Forecast: 'Identity Thief' Set to Scam Audiences This Weekend
by Ray Subers
February 7, 2013
Even with a major winter storm threatening the Northeast, the box office should pick up a bit this weekend thanks to the arrival of sure-fire comedy hit Identity Thief. Starring Jason Bateman and Bridesmaids's Melissa McCarthy, the R-rated comedy will open at 3,141 locations and take first place this weekend with at least $20 million. Meanwhile, director Steven Soderbergh's "final" movie Side Effects also debuts at 2,605 theaters, though its vague, dreary marketing will keep it from really breaking out.
Going in to opening weekend, Identity Thief seems very well-positioned to be a box office success. The movie has a unique, relatable premise (what would you do if you had your identity stolen?) that's been clearly and humorously articulated both in the title and in Universal Pictures' ubiquitous marketing campaign. It also has virtually no comedy competition thanks to Movie 43's disastrous performance at the end of January.
Most importantly, the interaction between Jason Bateman's uptight businessman and Melissa McCarthy's wild identity thief is the kind of mismatch that's broadly appealing to men and women, and should make the movie a great date night choice. Also, McCarthy has definitely established a fan-base following her Oscar-nominated turn in 2011's Bridesmaids ($169.1 million), and that group will turn out as well to see how she fares in her biggest role to date.

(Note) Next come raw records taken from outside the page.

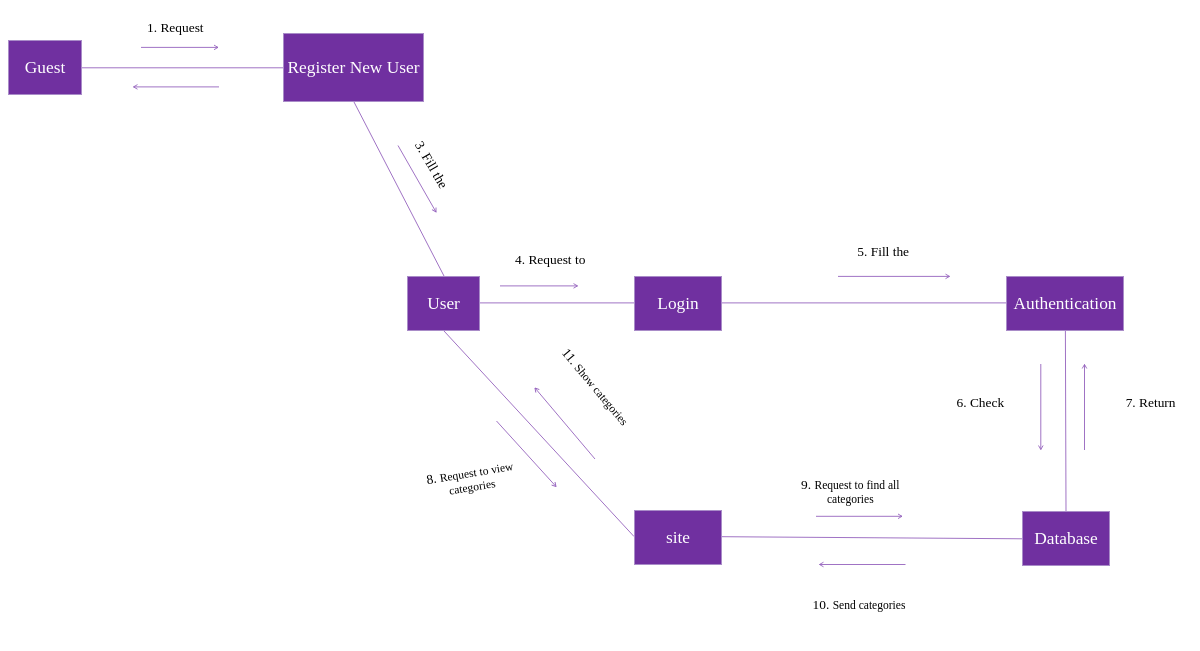
<!DOCTYPE html>
<html lang="en">
<head>
<meta charset="utf-8">
<title>Collaboration diagram: registration, login and categories</title>
<style>
:root {
  --node: #7030a0;
  --node-edge: #a98cc8;
  --node-text: #ffffff;
  --line: #9664be;
  --ink: #000000;
  --paper: #ffffff;
}
* { box-sizing: border-box; }
html, body { margin: 0; }
body { background: var(--paper); overflow: hidden; }
.diagram {
  position: relative;
  width: 1200px;
  height: 651px;
  overflow: hidden;
  background: var(--paper);
  color: var(--ink);
  font-family: "Liberation Serif", "Times New Roman", serif;
}
.connections { position: absolute; left: 0; top: 0; }
.connections line, .arrowhead { fill: none; stroke: var(--line); stroke-width: 0.9; }
.node {
  position: absolute;
  display: flex;
  align-items: center;
  justify-content: center;
  background: var(--node);
  border: 1px solid var(--node-edge);
  color: var(--node-text);
  font-size: 17.35px;
  line-height: 20px;
  white-space: nowrap;
}
.guest { left: 8px; top: 40px; width: 74px; height: 55px; padding-top: 1px; }
.register { left: 283px; top: 33px; width: 141px; height: 69px; padding-top: 1px; }
.user { left: 407px; top: 276px; width: 73px; height: 55px; }
.login { left: 634px; top: 276px; width: 88px; height: 55px; }
.authentication { left: 1006px; top: 276px; width: 118px; height: 55px; }
.site { left: 634px; top: 510px; width: 88px; height: 55px; }
.database { left: 1022px; top: 511px; width: 88px; height: 55px; }

.message {
  position: absolute;
  left: var(--x);
  top: var(--y);
  margin: 0;
  transform: translate(-50%, -50%) rotate(var(--turn, 0deg));
  font-size: 13.4px;
  line-height: 16px;
  text-align: center;
  white-space: nowrap;
}
.message small { font-size: 11.55px; }
.two-lines { line-height: 14px; }
.request { --x: 175.3px; --y: 28px; }
.fill-form { --x: 431px; --y: 165px; --turn: 60deg; }
.request-login { --x: 550.2px; --y: 260px; }
.fill-login { --x: 883.2px; --y: 252px; }
.check { --x: 980.3px; --y: 403px; }
.return { --x: 1150.6px; --y: 403px; }
.request-view { --x: 471.4px; --y: 479.7px; --turn: -9.4deg; }
.find-all { --x: 850.3px; --y: 492px; }
.send { --x: 859px; --y: 605px; }
.show { --x: 594.6px; --y: 386.8px; --turn: 50deg; }
</style>
</head>
<body>
<main class="diagram">
  <svg class="connections" width="1200" height="651" viewBox="0 0 1200 651" aria-hidden="true">
    <defs>
      <marker id="open-arrow" markerUnits="userSpaceOnUse" markerWidth="8" markerHeight="8" refX="5" refY="4" orient="auto">
        <path class="arrowhead" d="M1 1.7 L5 4 L1 6.3"/>
      </marker>
    </defs>
    <g class="links">
      <line x1="82" y1="67.8" x2="283" y2="67.8"/>
      <line x1="354" y1="102" x2="444" y2="276"/>
      <line x1="480" y1="302.9" x2="634" y2="302.9"/>
      <line x1="722" y1="302.9" x2="1006" y2="302.9"/>
      <line x1="1065.4" y1="331" x2="1066" y2="511"/>
      <line x1="444" y1="331" x2="634" y2="536.5"/>
      <line x1="722" y1="536.7" x2="1022" y2="538.8"/>
    </g>
    <g class="message-arrows">
      <line marker-end="url(#open-arrow)" x1="141" y1="47.4" x2="218" y2="47.4"/>
      <line marker-end="url(#open-arrow)" x1="219" y1="86.9" x2="133.5" y2="86.9"/>
      <line marker-end="url(#open-arrow)" x1="398" y1="145.5" x2="436" y2="212"/>
      <line marker-end="url(#open-arrow)" x1="500" y1="285.9" x2="577.5" y2="285.9"/>
      <line marker-end="url(#open-arrow)" x1="838" y1="276.4" x2="949.5" y2="276.4"/>
      <line marker-end="url(#open-arrow)" x1="1040.8" y1="364" x2="1040.8" y2="449.5"/>
      <line marker-end="url(#open-arrow)" x1="1084.5" y1="450" x2="1084.5" y2="364.5"/>
      <line marker-end="url(#open-arrow)" x1="496.5" y1="421" x2="556" y2="486.5"/>
      <line marker-end="url(#open-arrow)" x1="595" y1="459" x2="535" y2="388"/>
      <line marker-end="url(#open-arrow)" x1="816" y1="516.3" x2="902" y2="516.3"/>
      <line marker-end="url(#open-arrow)" x1="905.5" y1="564.5" x2="819.5" y2="564.5"/>
    </g>
  </svg>

  <div class="node guest">Guest</div>
  <div class="node register">Register New User</div>
  <div class="node user">User</div>
  <div class="node login">Login</div>
  <div class="node authentication">Authentication</div>
  <div class="node site">site</div>
  <div class="node database">Database</div>

  <p class="message request">1. Request</p>
  <p class="message fill-form">3. Fill the</p>
  <p class="message request-login">4. Request to</p>
  <p class="message fill-login">5. Fill the</p>
  <p class="message check">6. Check</p>
  <p class="message return">7. Return</p>
  <p class="message two-lines request-view">8. <small>Request to view<br>categories</small></p>
  <p class="message two-lines find-all">9. <small>Request to find all<br>categories</small></p>
  <p class="message send">10. <small>Send categories</small></p>
  <p class="message show">11. <small>Show categories</small></p>
</main>
</body>
</html>
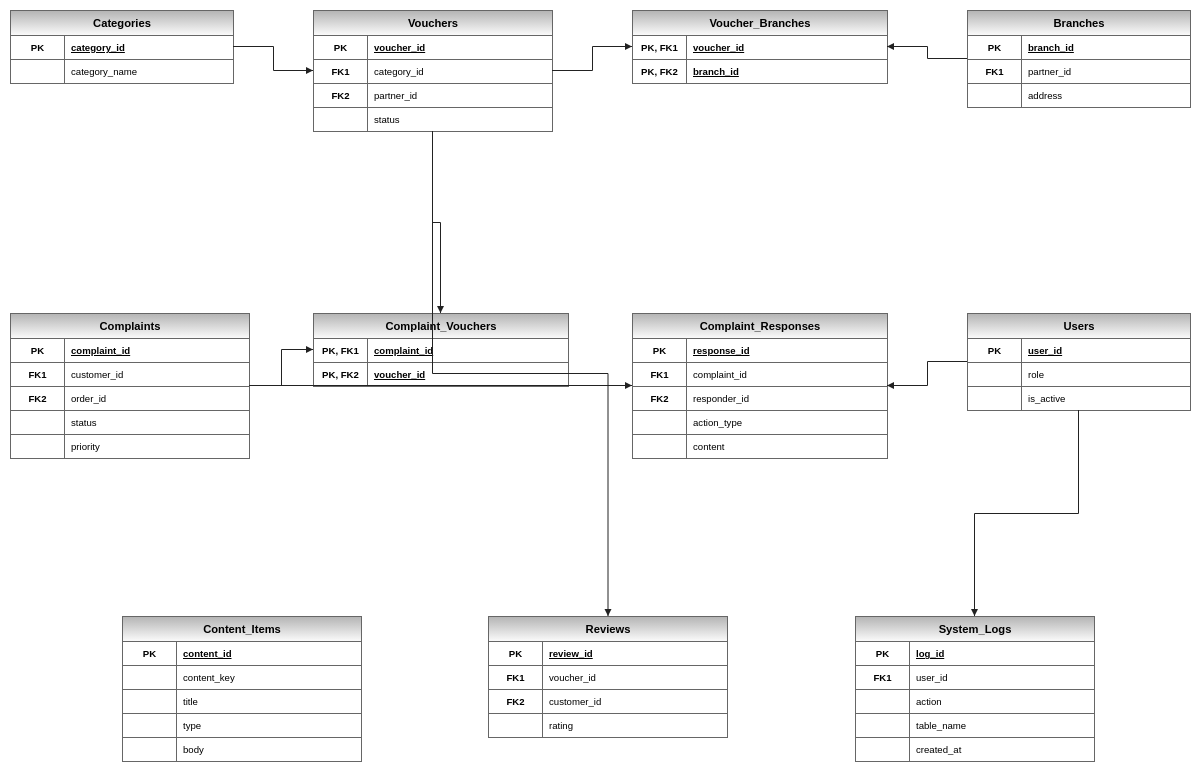
<!DOCTYPE html>
<html lang="en">
<head>
<meta charset="utf-8">
<title>Voucher system entity relationship diagram</title>
<style>
:root {
  --paper: #ffffff;
  --ink: #000000;
  --wire: #222222;
  --border: #666666;
  --head-top: #b5b5b5;
  --head-bottom: #fafafa;
}
* { box-sizing: border-box; margin: 0; padding: 0; }
html, body { width: 1200px; height: 771px; overflow: hidden; background: var(--paper); }
.diagram {
  position: relative;
  width: 1200px;
  height: 771px;
  overflow: hidden;
  color: var(--ink);
  font: 9.6px/23px "Liberation Sans", Arial, sans-serif;
}
.entity {
  position: absolute;
  left: var(--x);
  top: var(--y);
  width: var(--w);
  border: 1px solid var(--border);
  border-bottom: 0;
  background: var(--paper);
}
.entity h2 {
  height: 25px;
  border-bottom: 1px solid var(--border);
  background: linear-gradient(var(--head-top), var(--head-bottom));
  font-size: 11.2px;
  line-height: 24px;
  text-align: center;
}
.entity li {
  display: grid;
  grid-template-columns: 54px 1fr;
  height: 24px;
  border-bottom: 1px solid var(--border);
  list-style: none;
  white-space: nowrap;
}
.key { border-right: 1px solid var(--border); font-weight: bold; text-align: center; }
.field { padding-left: 6px; }
.primary { font-weight: bold; text-decoration: underline; }
.narrow { --w: 224px; }
.medium { --w: 240px; }
.wide { --w: 256px; }
.top { --y: 10px; }
.middle { --y: 313px; }
.bottom { --y: 616px; }
.relations { position: absolute; left: 0; top: 0; }
.relations polyline { fill: none; stroke: var(--wire); stroke-width: 1; }
.relations marker path { fill: var(--wire); }
</style>
</head>
<body>
<main class="diagram">

  <section class="entity narrow top" style="--x:10px">
    <h2>Categories</h2>
    <ul>
      <li><span class="key">PK</span><span class="field primary">category_id</span></li>
      <li><span class="key"></span><span class="field">category_name</span></li>
    </ul>
  </section>

  <section class="entity medium top" style="--x:313px">
    <h2>Vouchers</h2>
    <ul>
      <li><span class="key">PK</span><span class="field primary">voucher_id</span></li>
      <li><span class="key">FK1</span><span class="field">category_id</span></li>
      <li><span class="key">FK2</span><span class="field">partner_id</span></li>
      <li><span class="key"></span><span class="field">status</span></li>
    </ul>
  </section>

  <section class="entity wide top" style="--x:632px">
    <h2>Voucher_Branches</h2>
    <ul>
      <li><span class="key">PK, FK1</span><span class="field primary">voucher_id</span></li>
      <li><span class="key">PK, FK2</span><span class="field primary">branch_id</span></li>
    </ul>
  </section>

  <section class="entity narrow top" style="--x:967px">
    <h2>Branches</h2>
    <ul>
      <li><span class="key">PK</span><span class="field primary">branch_id</span></li>
      <li><span class="key">FK1</span><span class="field">partner_id</span></li>
      <li><span class="key"></span><span class="field">address</span></li>
    </ul>
  </section>

  <section class="entity medium middle" style="--x:10px">
    <h2>Complaints</h2>
    <ul>
      <li><span class="key">PK</span><span class="field primary">complaint_id</span></li>
      <li><span class="key">FK1</span><span class="field">customer_id</span></li>
      <li><span class="key">FK2</span><span class="field">order_id</span></li>
      <li><span class="key"></span><span class="field">status</span></li>
      <li><span class="key"></span><span class="field">priority</span></li>
    </ul>
  </section>

  <section class="entity wide middle" style="--x:313px">
    <h2>Complaint_Vouchers</h2>
    <ul>
      <li><span class="key">PK, FK1</span><span class="field primary">complaint_id</span></li>
      <li><span class="key">PK, FK2</span><span class="field primary">voucher_id</span></li>
    </ul>
  </section>

  <section class="entity wide middle" style="--x:632px">
    <h2>Complaint_Responses</h2>
    <ul>
      <li><span class="key">PK</span><span class="field primary">response_id</span></li>
      <li><span class="key">FK1</span><span class="field">complaint_id</span></li>
      <li><span class="key">FK2</span><span class="field">responder_id</span></li>
      <li><span class="key"></span><span class="field">action_type</span></li>
      <li><span class="key"></span><span class="field">content</span></li>
    </ul>
  </section>

  <section class="entity narrow middle" style="--x:967px">
    <h2>Users</h2>
    <ul>
      <li><span class="key">PK</span><span class="field primary">user_id</span></li>
      <li><span class="key"></span><span class="field">role</span></li>
      <li><span class="key"></span><span class="field">is_active</span></li>
    </ul>
  </section>

  <section class="entity medium bottom" style="--x:122px">
    <h2>Content_Items</h2>
    <ul>
      <li><span class="key">PK</span><span class="field primary">content_id</span></li>
      <li><span class="key"></span><span class="field">content_key</span></li>
      <li><span class="key"></span><span class="field">title</span></li>
      <li><span class="key"></span><span class="field">type</span></li>
      <li><span class="key"></span><span class="field">body</span></li>
    </ul>
  </section>

  <section class="entity medium bottom" style="--x:488px">
    <h2>Reviews</h2>
    <ul>
      <li><span class="key">PK</span><span class="field primary">review_id</span></li>
      <li><span class="key">FK1</span><span class="field">voucher_id</span></li>
      <li><span class="key">FK2</span><span class="field">customer_id</span></li>
      <li><span class="key"></span><span class="field">rating</span></li>
    </ul>
  </section>

  <section class="entity medium bottom" style="--x:855px">
    <h2>System_Logs</h2>
    <ul>
      <li><span class="key">PK</span><span class="field primary">log_id</span></li>
      <li><span class="key">FK1</span><span class="field">user_id</span></li>
      <li><span class="key"></span><span class="field">action</span></li>
      <li><span class="key"></span><span class="field">table_name</span></li>
      <li><span class="key"></span><span class="field">created_at</span></li>
    </ul>
  </section>

  <svg class="relations" width="1200" height="771" viewBox="0 0 1200 771" aria-hidden="true">
    <defs>
      <marker id="arrow" markerUnits="userSpaceOnUse" markerWidth="8" markerHeight="8" refX="7" refY="4" orient="auto">
        <path d="M0 0.5 7 4 0 7.5Z"/>
      </marker>
    </defs>
    <g marker-end="url(#arrow)">
      <polyline marker-end="url(#arrow)" points="233,46.5 273.5,46.5 273.5,70.5 313,70.5"/>
      <polyline marker-end="url(#arrow)" points="552,70.5 592.5,70.5 592.5,46.5 632,46.5"/>
      <polyline marker-end="url(#arrow)" points="967,58.5 927.5,58.5 927.5,46.5 887,46.5"/>
      <polyline marker-end="url(#arrow)" points="432.5,131 432.5,222.5 440.5,222.5 440.5,313"/>
      <polyline marker-end="url(#arrow)" points="432.5,131 432.5,373.5 608,373.5 608,616"/>
      <polyline marker-end="url(#arrow)" points="249,385.5 281.5,385.5 281.5,349.5 313,349.5"/>
      <polyline marker-end="url(#arrow)" points="249,385.5 632,385.5"/>
      <polyline marker-end="url(#arrow)" points="967,361.5 927.5,361.5 927.5,385.5 887,385.5"/>
      <polyline marker-end="url(#arrow)" points="1078.5,410 1078.5,513.5 974.5,513.5 974.5,616"/>
    </g>
  </svg>
</main>
</body>
</html>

Director Seth Gordon's last movie, Horrible Bosses, also starred Bateman and opened to $28.3 million in July 2011. With awful reviews (under 30 percent on Rotten Tomatoes) and a much lighter cast, Identity Thief will likely wind up below that, though it should still exceed the $20 million that Universal is expecting this weekend.
Side Effects is supposedly director Steven Soderbergh's last movie (sure), though that fact hasn't been a big part of the general marketing campaign. Instead, the movie is being pitched as a dark, clinical thriller with a casual association to Soderbergh's 2011 hit Contagion ($75.7 million). For any number of reasons, though, Side Effects isn't going to come close to matching Contagion's $22.4 million debut.

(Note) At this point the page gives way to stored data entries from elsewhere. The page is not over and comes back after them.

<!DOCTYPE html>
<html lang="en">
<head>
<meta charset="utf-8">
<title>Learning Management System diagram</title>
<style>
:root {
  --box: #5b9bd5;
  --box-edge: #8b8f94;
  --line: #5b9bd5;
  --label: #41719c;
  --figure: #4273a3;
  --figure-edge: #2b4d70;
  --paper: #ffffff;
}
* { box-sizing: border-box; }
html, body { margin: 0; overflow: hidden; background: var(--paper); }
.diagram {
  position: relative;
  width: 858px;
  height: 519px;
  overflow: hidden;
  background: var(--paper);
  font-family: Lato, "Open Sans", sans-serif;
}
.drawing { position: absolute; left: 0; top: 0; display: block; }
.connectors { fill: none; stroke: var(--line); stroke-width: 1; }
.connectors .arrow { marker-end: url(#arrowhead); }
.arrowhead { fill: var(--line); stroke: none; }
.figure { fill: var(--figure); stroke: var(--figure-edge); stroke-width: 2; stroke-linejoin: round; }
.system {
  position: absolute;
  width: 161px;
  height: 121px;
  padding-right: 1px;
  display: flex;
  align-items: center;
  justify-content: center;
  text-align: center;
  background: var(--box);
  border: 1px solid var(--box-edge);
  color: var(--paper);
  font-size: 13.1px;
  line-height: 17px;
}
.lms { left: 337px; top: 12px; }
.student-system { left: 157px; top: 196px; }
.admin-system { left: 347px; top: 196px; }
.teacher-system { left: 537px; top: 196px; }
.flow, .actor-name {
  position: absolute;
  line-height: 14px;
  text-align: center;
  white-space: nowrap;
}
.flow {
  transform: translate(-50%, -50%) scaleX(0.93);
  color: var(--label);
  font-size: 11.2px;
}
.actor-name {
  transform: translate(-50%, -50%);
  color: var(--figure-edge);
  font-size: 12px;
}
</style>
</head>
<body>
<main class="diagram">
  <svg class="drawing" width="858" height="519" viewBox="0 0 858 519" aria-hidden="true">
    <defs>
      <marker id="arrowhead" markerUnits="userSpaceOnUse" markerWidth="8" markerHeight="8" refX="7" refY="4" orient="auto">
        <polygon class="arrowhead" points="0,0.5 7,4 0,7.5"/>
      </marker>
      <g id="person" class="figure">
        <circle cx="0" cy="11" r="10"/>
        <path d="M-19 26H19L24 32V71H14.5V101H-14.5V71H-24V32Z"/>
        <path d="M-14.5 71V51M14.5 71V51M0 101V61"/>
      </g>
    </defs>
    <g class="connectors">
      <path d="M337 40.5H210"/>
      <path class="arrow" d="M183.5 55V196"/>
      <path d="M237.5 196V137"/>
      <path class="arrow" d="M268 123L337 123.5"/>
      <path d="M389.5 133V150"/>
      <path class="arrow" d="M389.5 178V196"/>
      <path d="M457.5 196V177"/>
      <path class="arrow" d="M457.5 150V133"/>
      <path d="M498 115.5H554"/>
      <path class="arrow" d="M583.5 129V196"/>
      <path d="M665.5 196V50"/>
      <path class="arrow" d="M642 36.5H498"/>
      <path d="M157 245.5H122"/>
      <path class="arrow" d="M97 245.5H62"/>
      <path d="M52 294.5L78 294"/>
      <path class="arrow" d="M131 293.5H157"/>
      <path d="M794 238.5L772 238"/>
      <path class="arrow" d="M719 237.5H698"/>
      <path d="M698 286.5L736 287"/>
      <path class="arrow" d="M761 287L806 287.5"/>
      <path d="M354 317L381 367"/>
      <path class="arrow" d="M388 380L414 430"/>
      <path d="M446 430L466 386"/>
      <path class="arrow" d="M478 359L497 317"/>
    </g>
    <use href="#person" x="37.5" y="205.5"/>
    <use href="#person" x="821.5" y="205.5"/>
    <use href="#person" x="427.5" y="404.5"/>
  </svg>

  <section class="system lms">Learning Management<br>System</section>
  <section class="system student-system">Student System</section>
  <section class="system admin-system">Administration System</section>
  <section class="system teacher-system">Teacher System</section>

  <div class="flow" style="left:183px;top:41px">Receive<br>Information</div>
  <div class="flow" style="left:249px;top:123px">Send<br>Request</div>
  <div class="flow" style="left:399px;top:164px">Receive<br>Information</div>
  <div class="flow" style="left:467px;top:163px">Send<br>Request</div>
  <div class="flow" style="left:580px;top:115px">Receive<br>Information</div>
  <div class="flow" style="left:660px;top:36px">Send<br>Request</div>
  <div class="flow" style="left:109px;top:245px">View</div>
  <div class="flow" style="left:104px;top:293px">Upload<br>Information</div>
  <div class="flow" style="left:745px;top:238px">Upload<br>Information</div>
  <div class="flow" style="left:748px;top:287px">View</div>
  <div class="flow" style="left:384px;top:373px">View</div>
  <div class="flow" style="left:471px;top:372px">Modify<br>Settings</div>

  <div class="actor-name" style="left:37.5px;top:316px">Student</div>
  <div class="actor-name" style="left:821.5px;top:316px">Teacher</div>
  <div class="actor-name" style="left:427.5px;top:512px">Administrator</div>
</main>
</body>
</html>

Most importantly, Contagion's disease outbreak storyline was way more interesting than Side Effects's undefined pharmaceutical thrills. Also, Contagion put its biggest star (Matt Damon) front-and-center, while Side Effects relegates Channing Tatum to the background (suggesting Tatum's character has limited screen time).

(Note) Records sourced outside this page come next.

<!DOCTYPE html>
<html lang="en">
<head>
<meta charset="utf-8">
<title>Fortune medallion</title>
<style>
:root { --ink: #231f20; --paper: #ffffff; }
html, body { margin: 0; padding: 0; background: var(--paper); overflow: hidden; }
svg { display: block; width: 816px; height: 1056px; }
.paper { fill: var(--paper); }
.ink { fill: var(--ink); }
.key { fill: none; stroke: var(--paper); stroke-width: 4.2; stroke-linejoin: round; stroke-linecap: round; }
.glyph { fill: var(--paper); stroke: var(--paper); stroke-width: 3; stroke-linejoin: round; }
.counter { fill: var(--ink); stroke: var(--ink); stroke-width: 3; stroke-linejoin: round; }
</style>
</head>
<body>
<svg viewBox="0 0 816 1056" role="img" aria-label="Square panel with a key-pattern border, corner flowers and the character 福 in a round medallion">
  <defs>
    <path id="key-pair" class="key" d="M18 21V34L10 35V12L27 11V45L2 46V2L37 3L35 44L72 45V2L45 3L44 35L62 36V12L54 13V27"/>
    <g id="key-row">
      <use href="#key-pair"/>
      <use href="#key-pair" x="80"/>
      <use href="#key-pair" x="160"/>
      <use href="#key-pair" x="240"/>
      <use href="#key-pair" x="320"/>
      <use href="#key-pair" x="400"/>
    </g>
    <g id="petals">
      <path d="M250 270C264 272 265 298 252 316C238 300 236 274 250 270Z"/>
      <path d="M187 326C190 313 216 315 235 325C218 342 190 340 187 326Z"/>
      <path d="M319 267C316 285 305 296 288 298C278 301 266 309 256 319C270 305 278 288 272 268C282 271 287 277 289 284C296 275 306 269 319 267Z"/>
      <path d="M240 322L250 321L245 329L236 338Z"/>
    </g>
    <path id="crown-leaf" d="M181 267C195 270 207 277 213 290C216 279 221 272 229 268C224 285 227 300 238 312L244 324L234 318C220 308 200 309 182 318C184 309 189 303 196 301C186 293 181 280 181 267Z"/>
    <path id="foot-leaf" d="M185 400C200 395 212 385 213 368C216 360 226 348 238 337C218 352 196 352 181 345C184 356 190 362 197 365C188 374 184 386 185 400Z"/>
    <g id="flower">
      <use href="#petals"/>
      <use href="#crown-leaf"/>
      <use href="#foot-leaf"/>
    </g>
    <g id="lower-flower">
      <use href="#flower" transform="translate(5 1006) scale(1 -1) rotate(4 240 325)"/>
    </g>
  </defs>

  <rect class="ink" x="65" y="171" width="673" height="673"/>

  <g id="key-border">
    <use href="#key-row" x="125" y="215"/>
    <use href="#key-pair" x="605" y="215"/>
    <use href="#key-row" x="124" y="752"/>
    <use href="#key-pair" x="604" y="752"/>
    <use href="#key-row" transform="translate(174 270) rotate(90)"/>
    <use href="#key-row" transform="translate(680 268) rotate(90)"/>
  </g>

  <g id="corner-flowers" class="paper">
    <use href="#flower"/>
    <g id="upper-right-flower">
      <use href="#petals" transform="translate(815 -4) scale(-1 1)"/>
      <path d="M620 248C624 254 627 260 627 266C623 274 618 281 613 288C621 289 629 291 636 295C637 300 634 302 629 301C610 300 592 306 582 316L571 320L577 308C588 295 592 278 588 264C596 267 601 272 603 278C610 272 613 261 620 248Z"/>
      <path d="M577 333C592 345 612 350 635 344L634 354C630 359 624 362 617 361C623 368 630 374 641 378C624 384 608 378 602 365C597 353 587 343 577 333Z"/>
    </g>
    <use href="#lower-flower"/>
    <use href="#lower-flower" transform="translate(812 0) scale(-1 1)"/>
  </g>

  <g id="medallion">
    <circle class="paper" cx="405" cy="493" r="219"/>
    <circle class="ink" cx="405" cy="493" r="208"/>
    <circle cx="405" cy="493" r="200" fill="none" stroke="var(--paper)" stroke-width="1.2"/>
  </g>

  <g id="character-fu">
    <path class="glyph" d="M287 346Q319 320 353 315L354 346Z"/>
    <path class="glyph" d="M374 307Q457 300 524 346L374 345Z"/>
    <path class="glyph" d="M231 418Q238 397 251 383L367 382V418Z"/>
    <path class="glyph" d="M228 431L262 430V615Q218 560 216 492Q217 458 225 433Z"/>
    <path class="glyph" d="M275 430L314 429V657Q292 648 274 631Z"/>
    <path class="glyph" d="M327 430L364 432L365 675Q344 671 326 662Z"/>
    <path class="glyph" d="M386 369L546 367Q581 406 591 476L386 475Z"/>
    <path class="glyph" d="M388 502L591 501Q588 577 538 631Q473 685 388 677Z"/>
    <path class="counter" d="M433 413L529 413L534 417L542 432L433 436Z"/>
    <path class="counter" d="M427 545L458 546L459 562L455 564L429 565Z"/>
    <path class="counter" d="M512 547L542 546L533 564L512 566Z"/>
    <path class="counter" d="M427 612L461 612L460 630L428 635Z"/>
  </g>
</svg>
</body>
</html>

Around this time last year, Soderbergh's Haywire—which also had Tatum in a supporting role—opened to $8.4 million. Side Effects is receiving slightly better reviews, and could wind up above $10 million (which distributor Open Road Films suggests would be a good start).
Top Gun, which earned $176.8 million in 1986, is being re-released in 3D at 300 locations this weekend. Last September, distributor Paramount re-released Raiders of the Lost Ark to 267 theaters and earned $1.67 million on opening weekend; Top Gun is no Raiders of the Lost Ark, but with 3D premiums and a few more theaters it could match that amount this weekend.
Bar for Success With a strong premise, appealing stars, a heavy marketing push and little competition, Identity Thief really ought to be hitting $20 million this weekend. Meanwhile, Side Effects is in decent shape if it matches Soderbergh's The Informant! ($10.5 million).